### INSTRUCTIONS TO FOLLOW:
Among the lines of the records below, copy those that hold the word "main".

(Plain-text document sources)
# # # # #

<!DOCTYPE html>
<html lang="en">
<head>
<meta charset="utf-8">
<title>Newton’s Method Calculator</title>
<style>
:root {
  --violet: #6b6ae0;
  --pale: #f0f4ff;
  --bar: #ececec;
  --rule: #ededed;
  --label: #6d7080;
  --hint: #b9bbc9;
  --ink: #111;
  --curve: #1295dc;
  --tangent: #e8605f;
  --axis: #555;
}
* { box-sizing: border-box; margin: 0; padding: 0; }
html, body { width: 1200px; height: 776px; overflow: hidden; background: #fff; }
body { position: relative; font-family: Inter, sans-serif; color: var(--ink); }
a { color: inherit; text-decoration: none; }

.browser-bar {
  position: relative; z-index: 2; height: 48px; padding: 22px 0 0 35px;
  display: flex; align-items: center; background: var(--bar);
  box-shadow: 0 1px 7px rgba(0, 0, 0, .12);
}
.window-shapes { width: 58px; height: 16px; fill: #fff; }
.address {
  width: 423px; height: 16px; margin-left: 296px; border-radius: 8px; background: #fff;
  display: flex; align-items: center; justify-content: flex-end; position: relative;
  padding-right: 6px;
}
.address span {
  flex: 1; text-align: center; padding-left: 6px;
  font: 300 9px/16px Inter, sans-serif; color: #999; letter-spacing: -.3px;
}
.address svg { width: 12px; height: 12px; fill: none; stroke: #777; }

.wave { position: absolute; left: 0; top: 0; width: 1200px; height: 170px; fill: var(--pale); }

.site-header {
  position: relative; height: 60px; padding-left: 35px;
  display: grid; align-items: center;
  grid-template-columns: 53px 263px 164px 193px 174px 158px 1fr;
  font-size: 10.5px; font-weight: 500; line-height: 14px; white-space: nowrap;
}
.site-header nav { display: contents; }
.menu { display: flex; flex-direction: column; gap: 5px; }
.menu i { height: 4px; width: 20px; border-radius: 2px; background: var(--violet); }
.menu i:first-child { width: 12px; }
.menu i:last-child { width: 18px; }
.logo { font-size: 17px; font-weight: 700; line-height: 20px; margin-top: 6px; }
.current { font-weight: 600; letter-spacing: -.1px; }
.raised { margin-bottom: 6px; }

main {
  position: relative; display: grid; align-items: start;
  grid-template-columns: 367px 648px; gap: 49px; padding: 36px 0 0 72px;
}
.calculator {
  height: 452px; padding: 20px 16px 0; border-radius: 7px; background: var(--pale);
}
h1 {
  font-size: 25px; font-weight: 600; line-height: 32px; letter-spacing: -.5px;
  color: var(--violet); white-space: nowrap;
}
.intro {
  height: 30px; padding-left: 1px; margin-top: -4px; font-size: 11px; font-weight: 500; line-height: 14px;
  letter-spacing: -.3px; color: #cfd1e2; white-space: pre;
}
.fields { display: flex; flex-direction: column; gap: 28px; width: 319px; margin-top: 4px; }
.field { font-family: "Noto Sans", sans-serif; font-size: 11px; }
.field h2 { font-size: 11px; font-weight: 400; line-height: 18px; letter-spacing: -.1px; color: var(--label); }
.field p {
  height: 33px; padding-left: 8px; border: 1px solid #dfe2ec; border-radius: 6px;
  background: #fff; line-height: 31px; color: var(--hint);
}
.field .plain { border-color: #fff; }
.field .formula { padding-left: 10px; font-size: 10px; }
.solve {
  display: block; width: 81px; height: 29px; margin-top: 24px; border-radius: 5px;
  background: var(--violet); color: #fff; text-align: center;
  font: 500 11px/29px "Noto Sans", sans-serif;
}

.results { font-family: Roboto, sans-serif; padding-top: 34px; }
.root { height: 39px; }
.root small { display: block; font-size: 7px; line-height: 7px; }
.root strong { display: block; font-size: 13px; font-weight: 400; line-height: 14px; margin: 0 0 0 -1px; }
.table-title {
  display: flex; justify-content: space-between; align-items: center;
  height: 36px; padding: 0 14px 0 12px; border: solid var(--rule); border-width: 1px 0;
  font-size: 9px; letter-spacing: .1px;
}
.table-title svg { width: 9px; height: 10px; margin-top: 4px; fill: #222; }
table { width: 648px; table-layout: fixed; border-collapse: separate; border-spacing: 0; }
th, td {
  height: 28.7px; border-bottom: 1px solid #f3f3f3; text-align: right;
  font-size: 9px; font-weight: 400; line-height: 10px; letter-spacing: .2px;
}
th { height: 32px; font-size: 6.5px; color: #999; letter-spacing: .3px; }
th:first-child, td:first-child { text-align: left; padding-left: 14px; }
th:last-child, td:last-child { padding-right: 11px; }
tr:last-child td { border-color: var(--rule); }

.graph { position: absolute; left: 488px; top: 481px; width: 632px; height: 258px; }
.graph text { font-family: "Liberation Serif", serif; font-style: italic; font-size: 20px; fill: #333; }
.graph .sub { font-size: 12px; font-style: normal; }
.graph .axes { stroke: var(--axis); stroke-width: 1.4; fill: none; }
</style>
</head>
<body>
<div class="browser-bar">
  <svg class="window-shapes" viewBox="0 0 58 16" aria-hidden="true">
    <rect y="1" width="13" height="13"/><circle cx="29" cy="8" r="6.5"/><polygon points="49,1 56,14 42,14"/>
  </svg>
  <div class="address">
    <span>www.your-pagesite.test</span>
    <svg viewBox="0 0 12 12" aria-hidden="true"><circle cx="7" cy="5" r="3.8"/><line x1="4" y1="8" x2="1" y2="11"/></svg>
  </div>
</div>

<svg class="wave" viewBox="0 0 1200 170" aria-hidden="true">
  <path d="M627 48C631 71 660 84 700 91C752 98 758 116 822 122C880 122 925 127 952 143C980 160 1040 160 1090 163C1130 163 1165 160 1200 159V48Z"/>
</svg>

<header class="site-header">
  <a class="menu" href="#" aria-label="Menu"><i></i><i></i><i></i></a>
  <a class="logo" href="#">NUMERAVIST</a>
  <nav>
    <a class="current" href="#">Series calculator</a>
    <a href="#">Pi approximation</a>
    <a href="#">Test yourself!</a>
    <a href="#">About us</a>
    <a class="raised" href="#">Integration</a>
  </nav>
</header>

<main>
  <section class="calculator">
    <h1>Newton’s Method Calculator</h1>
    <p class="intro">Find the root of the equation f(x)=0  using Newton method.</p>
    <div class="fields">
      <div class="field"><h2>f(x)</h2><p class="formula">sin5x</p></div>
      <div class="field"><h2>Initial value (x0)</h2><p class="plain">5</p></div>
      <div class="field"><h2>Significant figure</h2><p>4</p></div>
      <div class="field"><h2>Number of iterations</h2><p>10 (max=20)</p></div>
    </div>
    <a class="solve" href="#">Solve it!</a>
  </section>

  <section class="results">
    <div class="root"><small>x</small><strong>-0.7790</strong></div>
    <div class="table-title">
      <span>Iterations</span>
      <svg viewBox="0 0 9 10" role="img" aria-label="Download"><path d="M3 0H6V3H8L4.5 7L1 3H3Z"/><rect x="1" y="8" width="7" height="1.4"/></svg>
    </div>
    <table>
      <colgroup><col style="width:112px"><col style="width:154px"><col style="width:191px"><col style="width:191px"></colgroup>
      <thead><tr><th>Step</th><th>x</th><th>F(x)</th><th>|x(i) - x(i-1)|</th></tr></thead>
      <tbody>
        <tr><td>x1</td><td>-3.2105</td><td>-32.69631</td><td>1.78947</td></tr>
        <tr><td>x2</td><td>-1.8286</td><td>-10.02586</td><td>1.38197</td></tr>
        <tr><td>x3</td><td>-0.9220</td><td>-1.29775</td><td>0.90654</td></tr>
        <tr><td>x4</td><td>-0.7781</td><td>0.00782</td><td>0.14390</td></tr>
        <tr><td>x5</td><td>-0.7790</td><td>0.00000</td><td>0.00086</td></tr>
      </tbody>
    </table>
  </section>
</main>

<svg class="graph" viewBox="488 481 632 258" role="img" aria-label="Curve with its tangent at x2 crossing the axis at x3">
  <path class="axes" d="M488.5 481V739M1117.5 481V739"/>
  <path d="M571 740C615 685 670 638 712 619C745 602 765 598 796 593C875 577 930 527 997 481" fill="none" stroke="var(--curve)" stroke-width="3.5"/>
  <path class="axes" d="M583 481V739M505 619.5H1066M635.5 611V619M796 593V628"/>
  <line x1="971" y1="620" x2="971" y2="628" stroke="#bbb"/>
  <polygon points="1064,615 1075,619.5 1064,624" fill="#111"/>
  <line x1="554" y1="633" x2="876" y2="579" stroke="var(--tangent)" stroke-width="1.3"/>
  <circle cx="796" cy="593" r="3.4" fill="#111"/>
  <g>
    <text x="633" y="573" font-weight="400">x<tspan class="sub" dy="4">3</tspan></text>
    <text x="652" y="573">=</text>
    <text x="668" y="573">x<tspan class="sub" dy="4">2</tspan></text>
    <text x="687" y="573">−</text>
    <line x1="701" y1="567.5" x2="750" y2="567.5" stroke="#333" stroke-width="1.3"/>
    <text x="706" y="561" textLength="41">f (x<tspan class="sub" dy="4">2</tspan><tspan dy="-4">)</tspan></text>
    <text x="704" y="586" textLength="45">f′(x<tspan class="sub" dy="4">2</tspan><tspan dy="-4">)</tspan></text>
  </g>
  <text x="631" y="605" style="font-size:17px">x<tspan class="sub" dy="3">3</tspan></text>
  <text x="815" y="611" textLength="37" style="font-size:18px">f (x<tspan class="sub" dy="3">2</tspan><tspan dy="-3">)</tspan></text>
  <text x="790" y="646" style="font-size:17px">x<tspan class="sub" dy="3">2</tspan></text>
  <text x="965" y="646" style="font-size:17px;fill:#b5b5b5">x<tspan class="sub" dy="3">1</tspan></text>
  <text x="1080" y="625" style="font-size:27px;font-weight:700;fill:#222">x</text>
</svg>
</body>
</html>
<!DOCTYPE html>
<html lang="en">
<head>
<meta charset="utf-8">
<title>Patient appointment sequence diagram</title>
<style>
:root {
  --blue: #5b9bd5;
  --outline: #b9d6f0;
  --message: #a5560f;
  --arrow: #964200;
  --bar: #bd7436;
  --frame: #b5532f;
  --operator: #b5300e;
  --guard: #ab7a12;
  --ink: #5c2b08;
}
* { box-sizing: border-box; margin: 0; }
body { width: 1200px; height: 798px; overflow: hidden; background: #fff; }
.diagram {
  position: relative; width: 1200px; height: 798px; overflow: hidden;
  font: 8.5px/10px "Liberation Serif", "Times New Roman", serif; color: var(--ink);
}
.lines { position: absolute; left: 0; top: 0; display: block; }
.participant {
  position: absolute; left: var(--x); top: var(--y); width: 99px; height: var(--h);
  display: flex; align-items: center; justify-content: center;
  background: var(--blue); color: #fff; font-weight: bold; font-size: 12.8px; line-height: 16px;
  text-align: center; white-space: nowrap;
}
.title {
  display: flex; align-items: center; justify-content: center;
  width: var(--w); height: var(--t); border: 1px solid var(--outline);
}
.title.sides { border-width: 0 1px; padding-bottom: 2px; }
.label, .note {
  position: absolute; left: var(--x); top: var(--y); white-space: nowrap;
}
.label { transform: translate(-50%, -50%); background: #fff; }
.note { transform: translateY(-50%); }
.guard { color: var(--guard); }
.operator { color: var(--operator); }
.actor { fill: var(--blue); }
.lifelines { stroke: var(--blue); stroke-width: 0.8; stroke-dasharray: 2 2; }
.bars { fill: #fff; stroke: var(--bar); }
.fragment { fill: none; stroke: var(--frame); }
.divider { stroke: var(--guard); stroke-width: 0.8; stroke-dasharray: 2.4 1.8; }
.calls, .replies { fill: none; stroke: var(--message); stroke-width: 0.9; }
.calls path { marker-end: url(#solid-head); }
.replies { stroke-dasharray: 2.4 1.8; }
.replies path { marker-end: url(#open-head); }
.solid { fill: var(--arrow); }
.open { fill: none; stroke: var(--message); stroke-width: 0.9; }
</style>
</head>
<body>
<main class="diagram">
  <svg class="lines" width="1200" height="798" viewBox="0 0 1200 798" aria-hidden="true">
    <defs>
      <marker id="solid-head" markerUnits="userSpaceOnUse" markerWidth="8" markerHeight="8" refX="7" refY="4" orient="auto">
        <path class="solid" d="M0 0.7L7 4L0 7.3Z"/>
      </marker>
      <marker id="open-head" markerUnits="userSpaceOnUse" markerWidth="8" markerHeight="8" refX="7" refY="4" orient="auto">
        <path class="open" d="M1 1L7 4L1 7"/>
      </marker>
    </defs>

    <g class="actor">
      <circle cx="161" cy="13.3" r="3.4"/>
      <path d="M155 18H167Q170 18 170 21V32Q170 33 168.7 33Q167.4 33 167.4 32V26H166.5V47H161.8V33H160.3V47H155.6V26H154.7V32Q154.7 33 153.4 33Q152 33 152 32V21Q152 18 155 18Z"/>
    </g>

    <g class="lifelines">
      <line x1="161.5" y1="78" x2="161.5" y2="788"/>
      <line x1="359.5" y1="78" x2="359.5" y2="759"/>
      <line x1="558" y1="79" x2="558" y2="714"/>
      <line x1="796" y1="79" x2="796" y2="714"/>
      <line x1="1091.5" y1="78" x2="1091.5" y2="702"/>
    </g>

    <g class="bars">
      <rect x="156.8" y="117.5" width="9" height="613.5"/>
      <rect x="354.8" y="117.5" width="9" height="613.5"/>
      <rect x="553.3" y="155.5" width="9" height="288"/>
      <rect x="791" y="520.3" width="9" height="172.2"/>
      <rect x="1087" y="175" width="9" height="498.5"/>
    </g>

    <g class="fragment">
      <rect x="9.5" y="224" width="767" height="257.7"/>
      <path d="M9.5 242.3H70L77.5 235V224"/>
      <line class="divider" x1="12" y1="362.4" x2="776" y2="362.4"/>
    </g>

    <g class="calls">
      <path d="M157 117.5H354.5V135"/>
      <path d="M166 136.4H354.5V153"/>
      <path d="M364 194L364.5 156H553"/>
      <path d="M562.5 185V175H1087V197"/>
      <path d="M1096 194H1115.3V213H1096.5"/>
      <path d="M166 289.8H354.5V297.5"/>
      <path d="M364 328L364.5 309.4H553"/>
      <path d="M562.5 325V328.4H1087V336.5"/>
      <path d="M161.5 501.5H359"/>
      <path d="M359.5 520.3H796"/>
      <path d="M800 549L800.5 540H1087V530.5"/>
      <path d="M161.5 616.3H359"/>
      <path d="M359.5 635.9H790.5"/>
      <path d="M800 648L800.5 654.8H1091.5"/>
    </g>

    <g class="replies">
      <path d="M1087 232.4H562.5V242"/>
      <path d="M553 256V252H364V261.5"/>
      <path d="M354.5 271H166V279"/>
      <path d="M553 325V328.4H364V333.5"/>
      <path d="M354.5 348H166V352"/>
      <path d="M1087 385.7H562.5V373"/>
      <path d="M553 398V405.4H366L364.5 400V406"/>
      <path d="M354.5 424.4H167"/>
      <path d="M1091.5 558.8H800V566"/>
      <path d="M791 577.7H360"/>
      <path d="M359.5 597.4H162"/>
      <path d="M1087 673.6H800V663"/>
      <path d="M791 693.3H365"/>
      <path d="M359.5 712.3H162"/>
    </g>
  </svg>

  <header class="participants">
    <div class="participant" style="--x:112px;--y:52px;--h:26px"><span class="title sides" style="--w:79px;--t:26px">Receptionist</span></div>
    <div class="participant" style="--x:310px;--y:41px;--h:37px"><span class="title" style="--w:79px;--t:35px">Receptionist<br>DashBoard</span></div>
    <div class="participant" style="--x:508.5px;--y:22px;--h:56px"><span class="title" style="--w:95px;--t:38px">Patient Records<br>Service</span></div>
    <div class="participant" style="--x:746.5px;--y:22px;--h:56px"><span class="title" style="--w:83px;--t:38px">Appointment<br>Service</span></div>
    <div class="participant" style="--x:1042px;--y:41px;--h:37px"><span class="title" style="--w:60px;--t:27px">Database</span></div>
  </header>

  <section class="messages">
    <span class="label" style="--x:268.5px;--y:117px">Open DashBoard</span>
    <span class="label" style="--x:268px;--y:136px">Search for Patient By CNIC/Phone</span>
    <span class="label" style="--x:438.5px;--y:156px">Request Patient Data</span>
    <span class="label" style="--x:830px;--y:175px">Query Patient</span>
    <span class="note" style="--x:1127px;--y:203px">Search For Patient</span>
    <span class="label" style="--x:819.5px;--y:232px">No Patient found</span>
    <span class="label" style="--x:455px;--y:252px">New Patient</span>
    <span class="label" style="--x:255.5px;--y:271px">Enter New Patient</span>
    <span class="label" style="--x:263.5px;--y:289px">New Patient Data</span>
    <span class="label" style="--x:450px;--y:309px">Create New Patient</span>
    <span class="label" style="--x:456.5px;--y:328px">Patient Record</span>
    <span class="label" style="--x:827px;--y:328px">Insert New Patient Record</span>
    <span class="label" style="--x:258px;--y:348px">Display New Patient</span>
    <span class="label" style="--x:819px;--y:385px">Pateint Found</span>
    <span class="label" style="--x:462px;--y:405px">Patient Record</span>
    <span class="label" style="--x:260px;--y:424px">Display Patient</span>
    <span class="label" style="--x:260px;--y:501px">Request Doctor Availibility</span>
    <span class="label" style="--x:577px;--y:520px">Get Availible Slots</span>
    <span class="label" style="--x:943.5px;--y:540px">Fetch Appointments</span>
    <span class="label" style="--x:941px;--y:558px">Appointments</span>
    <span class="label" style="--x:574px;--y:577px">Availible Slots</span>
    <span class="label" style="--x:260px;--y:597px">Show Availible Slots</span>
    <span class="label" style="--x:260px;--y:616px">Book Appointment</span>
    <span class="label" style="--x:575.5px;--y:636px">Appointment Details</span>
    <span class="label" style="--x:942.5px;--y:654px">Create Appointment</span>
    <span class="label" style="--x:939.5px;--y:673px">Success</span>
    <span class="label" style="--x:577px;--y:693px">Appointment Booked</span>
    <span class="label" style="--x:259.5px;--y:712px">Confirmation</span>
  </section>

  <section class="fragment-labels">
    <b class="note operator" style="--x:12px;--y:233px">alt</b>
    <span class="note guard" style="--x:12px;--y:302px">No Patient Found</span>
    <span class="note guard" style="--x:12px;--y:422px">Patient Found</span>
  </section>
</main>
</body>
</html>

# # # # #

### SOLUTION FOR THIS PROBLEM:
main {
<main>
</main>
<main class="diagram">
</main>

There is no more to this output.